#### [WORK ORDER]
Every line below that holds the string "power" must be copied.

Entries taken from a collection
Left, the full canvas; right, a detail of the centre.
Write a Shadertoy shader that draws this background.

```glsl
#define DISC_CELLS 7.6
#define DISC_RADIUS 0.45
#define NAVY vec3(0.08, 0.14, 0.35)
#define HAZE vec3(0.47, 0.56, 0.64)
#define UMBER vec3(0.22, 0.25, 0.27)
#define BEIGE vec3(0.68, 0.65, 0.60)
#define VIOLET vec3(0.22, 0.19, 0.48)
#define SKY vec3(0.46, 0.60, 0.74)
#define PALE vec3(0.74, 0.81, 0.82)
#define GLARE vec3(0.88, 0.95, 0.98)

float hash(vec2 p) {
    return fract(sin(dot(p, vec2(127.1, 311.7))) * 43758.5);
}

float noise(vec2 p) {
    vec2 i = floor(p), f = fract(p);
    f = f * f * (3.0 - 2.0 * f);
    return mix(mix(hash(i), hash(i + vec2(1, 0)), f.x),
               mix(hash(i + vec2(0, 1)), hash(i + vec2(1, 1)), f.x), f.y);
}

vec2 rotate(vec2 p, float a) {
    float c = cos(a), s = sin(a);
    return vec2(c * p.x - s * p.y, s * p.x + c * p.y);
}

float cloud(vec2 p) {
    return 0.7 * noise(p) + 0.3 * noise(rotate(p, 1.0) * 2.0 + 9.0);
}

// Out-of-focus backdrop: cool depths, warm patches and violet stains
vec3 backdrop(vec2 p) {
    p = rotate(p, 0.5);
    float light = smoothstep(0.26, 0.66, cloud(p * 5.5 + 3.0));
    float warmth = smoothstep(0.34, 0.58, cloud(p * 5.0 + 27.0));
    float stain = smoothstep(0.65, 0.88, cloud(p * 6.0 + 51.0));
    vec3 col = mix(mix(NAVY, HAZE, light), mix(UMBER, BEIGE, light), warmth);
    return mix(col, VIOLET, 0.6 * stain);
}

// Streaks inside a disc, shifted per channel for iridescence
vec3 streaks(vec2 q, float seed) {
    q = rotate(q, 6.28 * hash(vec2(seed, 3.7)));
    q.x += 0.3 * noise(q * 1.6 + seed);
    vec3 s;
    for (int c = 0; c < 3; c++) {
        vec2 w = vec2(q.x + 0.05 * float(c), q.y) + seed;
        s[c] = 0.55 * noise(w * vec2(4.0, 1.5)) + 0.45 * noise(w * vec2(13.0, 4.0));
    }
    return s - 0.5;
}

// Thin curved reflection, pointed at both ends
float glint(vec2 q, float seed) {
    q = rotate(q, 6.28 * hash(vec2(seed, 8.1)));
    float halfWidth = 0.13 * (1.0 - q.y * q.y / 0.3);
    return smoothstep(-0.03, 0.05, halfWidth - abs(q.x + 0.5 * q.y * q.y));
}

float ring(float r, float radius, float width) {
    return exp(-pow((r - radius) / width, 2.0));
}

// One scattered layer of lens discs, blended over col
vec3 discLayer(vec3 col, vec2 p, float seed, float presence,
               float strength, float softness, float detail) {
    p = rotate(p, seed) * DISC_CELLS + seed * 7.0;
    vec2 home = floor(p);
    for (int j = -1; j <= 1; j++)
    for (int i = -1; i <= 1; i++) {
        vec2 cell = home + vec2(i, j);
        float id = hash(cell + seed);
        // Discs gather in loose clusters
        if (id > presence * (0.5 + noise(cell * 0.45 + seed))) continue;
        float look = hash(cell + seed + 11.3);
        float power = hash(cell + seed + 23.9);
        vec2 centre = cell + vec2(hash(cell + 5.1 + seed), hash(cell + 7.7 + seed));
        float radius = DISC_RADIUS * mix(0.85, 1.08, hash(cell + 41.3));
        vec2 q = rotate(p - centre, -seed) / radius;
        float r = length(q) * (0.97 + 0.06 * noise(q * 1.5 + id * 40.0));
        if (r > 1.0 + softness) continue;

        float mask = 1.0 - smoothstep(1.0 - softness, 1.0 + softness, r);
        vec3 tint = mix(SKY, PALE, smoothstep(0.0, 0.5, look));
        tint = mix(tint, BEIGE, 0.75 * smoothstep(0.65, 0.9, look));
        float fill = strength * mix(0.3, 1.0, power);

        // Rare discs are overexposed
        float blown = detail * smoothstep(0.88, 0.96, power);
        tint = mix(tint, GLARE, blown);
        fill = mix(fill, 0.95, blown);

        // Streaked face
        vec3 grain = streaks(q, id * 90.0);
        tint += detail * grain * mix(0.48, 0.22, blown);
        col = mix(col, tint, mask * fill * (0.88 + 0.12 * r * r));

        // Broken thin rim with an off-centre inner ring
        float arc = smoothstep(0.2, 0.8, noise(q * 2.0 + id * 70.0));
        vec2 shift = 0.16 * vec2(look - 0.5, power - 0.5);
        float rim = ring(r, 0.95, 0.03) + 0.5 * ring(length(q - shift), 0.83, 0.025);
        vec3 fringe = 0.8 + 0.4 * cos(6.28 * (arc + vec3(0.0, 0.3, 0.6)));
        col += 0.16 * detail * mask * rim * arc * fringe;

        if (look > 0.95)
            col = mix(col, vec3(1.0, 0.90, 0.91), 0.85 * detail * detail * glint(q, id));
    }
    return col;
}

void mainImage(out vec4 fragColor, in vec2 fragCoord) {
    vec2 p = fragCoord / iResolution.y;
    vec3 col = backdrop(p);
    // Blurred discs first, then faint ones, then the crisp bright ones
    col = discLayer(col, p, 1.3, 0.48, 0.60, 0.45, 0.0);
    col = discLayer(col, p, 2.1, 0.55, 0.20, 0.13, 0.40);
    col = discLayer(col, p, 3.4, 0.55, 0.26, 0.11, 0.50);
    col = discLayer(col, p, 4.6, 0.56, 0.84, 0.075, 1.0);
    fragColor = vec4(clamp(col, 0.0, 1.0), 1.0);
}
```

#### [ANSWER TO THIS PROBLEM]
        float power = hash(cell + seed + 23.9);
        float fill = strength * mix(0.3, 1.0, power);
        float blown = detail * smoothstep(0.88, 0.96, power);
        vec2 shift = 0.16 * vec2(look - 0.5, power - 0.5);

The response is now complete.